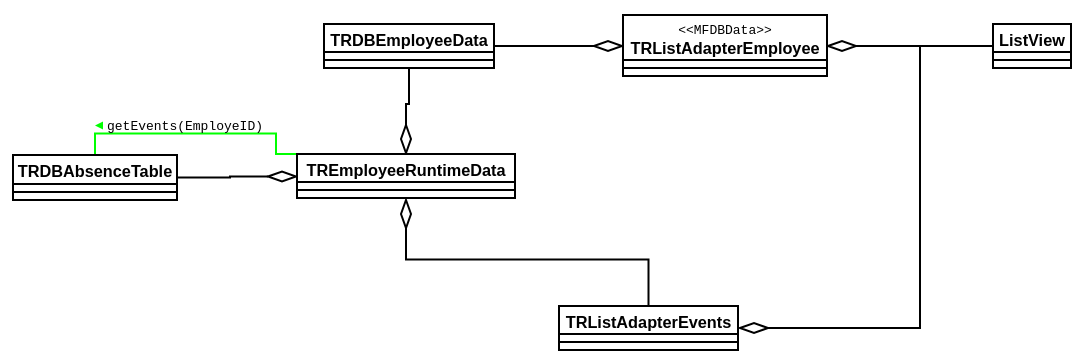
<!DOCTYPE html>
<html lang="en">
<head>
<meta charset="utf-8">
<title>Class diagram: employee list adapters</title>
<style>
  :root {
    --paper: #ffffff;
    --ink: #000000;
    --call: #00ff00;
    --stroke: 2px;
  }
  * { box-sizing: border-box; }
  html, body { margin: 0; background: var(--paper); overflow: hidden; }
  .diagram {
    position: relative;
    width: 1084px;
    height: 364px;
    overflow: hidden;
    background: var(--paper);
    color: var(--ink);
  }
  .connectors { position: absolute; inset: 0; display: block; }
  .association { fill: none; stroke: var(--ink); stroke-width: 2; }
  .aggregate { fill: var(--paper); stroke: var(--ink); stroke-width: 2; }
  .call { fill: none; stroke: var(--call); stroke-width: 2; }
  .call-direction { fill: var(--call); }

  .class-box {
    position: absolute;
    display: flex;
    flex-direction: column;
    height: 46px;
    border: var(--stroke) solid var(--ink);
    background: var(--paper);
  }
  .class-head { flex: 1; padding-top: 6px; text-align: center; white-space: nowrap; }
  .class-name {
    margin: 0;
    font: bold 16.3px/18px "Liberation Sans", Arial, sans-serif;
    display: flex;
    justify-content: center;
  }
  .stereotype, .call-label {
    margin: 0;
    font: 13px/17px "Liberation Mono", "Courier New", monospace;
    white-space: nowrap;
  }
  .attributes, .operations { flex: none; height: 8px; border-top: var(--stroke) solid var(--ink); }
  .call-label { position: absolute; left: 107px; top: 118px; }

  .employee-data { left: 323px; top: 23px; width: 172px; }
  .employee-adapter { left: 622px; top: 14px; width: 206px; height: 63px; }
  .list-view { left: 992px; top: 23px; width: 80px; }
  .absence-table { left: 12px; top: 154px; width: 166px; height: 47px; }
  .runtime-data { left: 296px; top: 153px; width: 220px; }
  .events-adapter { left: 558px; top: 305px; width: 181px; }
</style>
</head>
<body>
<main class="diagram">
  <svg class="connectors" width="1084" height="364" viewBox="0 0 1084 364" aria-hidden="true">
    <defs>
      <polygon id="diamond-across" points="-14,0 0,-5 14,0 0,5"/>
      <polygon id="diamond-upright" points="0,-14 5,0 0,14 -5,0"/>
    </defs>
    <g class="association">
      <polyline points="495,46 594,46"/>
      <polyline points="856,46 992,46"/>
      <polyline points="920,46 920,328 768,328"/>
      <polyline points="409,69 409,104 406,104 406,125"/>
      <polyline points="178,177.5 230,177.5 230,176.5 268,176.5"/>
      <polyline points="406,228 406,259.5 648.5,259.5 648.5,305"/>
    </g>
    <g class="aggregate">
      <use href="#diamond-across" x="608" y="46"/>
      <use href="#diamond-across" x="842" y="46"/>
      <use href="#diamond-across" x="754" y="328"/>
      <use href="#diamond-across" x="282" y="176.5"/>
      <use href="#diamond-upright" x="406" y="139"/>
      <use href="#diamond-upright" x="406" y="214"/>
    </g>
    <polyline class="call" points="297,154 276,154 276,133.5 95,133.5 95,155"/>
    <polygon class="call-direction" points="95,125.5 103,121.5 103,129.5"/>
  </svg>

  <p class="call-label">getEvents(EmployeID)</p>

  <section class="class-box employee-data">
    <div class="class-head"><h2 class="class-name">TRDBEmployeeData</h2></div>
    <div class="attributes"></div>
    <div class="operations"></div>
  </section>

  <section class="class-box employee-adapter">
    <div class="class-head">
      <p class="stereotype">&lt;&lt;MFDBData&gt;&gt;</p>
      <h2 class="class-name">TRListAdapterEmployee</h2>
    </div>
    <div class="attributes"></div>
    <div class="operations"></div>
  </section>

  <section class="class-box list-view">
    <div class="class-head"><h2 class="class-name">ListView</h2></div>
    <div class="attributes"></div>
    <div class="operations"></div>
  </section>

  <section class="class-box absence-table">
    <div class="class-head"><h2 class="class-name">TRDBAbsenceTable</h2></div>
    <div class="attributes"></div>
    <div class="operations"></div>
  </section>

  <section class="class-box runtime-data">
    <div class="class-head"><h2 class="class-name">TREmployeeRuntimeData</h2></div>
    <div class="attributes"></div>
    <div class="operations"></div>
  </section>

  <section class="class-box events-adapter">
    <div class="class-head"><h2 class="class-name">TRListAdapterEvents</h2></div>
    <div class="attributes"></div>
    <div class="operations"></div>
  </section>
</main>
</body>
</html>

----------------------------------------

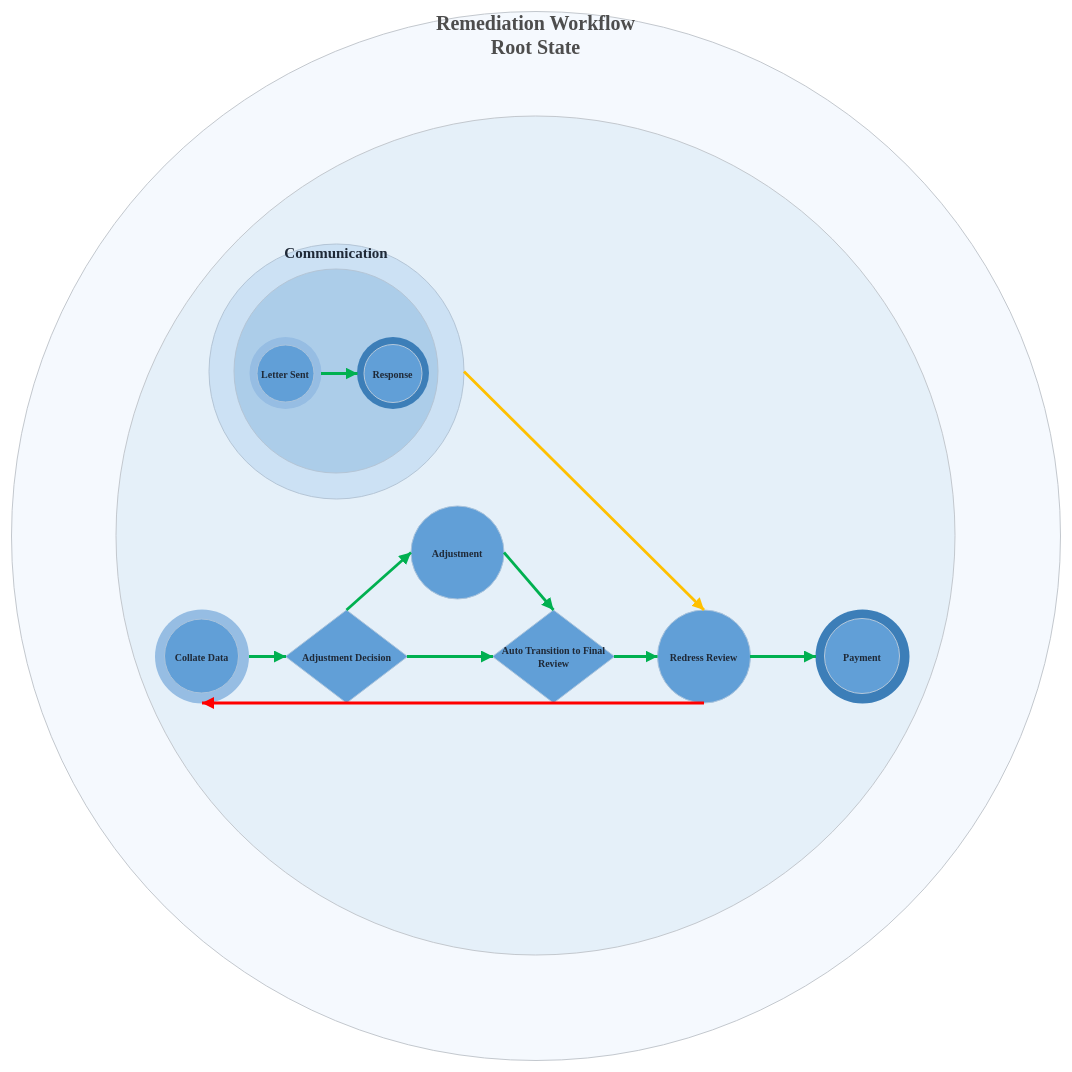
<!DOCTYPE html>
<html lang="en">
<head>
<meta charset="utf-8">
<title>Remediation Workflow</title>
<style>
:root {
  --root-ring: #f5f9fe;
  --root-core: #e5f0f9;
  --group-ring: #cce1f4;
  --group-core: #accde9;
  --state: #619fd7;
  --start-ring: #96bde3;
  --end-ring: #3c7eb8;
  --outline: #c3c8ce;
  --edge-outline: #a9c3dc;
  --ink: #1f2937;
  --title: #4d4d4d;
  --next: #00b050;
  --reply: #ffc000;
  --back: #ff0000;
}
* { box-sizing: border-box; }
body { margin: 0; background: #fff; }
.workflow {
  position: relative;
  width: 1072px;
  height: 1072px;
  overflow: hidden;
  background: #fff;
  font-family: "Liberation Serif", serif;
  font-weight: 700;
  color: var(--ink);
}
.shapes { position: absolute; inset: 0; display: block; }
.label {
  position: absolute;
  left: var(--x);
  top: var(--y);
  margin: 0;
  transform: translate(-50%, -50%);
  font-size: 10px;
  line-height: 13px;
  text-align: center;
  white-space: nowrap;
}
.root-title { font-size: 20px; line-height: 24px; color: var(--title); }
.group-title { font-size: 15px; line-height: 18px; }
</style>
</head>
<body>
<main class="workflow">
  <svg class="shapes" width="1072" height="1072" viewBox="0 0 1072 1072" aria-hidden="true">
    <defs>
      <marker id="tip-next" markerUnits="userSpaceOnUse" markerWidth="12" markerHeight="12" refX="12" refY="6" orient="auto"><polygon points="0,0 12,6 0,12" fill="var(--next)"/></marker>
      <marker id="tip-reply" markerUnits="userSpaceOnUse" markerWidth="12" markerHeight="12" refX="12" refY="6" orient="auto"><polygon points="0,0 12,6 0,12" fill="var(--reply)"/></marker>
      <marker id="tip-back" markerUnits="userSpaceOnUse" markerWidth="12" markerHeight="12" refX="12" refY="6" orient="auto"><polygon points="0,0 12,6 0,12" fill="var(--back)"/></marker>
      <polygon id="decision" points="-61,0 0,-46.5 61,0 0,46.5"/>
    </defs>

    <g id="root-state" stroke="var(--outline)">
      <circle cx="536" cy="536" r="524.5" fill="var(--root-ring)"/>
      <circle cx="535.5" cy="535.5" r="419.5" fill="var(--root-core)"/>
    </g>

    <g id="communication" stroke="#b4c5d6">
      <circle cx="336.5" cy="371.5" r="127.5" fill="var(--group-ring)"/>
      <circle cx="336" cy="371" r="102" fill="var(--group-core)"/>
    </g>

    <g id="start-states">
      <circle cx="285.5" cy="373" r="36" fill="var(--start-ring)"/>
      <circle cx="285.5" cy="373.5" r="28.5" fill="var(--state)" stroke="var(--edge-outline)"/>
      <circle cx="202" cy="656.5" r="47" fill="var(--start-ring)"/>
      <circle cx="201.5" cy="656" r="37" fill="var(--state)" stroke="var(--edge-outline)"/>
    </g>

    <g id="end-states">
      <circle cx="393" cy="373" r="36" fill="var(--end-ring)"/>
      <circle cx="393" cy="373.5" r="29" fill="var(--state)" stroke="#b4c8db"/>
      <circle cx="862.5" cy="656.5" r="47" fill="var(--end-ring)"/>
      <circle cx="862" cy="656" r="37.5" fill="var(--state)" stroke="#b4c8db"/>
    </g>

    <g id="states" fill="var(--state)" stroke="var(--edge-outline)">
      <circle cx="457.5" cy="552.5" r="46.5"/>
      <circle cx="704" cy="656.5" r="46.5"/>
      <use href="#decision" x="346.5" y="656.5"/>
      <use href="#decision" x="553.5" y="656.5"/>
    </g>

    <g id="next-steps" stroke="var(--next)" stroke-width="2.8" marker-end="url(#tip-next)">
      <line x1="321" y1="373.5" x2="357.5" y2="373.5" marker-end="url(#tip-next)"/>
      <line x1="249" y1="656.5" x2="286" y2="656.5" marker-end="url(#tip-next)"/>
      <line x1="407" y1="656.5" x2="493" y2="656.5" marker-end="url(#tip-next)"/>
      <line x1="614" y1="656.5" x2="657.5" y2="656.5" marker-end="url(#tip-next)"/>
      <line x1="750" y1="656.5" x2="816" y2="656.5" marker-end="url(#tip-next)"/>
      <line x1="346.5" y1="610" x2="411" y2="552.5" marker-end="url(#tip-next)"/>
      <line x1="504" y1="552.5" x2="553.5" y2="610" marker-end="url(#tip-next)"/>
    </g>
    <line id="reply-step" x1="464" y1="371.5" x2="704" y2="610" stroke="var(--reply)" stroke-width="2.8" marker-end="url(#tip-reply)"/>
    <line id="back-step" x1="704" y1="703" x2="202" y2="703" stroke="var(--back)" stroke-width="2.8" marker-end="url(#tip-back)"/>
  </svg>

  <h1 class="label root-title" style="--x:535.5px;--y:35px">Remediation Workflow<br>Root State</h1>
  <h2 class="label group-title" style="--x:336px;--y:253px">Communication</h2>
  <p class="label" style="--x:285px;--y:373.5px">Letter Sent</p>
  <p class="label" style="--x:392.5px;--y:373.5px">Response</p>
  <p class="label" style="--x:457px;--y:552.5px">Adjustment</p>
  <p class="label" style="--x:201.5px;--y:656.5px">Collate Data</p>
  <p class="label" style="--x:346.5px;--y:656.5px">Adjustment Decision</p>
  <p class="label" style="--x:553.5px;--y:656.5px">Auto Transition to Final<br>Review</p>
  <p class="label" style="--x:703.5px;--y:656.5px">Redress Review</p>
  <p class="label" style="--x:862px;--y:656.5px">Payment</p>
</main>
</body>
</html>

----------------------------------------

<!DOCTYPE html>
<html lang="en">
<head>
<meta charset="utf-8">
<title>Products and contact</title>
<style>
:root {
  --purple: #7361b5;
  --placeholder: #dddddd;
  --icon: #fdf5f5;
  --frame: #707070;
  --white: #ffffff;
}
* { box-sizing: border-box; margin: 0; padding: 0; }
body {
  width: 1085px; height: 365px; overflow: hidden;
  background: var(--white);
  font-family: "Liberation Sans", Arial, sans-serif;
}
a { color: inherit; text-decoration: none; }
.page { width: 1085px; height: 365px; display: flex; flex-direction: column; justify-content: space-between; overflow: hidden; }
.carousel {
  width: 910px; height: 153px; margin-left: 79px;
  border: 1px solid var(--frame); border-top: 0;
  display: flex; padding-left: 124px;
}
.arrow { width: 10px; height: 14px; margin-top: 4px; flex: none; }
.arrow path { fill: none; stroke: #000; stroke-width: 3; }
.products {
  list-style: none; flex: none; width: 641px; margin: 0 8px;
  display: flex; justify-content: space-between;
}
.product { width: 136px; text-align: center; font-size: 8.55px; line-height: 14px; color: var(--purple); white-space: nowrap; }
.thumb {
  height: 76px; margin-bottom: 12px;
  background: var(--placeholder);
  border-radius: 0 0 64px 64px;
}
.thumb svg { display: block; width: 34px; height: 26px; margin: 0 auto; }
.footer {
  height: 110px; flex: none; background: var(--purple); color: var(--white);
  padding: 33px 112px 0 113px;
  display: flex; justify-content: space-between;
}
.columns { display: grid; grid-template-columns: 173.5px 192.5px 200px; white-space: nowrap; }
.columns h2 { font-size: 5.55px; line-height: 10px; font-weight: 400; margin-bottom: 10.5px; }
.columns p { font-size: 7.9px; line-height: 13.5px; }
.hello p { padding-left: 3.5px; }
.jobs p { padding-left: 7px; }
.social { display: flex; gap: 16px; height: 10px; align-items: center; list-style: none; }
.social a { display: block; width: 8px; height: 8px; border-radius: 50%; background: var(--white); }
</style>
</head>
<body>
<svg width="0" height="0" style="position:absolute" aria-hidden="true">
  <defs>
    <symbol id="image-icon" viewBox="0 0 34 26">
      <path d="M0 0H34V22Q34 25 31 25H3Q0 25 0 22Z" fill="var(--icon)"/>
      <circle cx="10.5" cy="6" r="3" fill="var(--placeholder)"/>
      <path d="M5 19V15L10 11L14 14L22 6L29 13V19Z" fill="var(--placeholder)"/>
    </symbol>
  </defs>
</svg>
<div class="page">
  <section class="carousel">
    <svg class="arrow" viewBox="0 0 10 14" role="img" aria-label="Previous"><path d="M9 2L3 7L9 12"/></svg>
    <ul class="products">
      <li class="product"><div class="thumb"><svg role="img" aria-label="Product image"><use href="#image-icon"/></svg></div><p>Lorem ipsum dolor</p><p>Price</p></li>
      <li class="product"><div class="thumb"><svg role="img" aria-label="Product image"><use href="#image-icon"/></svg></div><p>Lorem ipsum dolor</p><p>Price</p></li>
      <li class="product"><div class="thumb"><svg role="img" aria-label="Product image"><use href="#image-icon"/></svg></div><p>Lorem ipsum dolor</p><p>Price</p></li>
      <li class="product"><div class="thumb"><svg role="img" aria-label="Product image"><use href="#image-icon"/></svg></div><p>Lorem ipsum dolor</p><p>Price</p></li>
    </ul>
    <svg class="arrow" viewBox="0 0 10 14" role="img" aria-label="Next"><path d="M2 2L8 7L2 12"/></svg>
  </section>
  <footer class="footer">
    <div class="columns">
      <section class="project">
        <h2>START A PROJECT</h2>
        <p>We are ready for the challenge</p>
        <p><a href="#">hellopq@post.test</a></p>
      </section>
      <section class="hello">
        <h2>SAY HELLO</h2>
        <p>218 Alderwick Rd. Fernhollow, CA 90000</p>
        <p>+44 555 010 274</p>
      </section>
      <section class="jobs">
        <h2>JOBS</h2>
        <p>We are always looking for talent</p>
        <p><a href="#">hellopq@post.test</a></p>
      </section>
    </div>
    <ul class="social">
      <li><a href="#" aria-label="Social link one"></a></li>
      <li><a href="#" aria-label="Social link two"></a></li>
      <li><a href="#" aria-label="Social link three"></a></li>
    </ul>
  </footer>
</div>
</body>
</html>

----------------------------------------

DIRECTIONS FOR THIS TASK: Where does the word "name" appear in the material above? Copy every line that holds it.

OUTPUT OF THE EXERCISE:
  .class-name {
    <div class="class-head"><h2 class="class-name">TRDBEmployeeData</h2></div>
      <h2 class="class-name">TRListAdapterEmployee</h2>
    <div class="class-head"><h2 class="class-name">ListView</h2></div>
    <div class="class-head"><h2 class="class-name">TRDBAbsenceTable</h2></div>
    <div class="class-head"><h2 class="class-name">TREmployeeRuntimeData</h2></div>
    <div class="class-head"><h2 class="class-name">TRListAdapterEvents</h2></div>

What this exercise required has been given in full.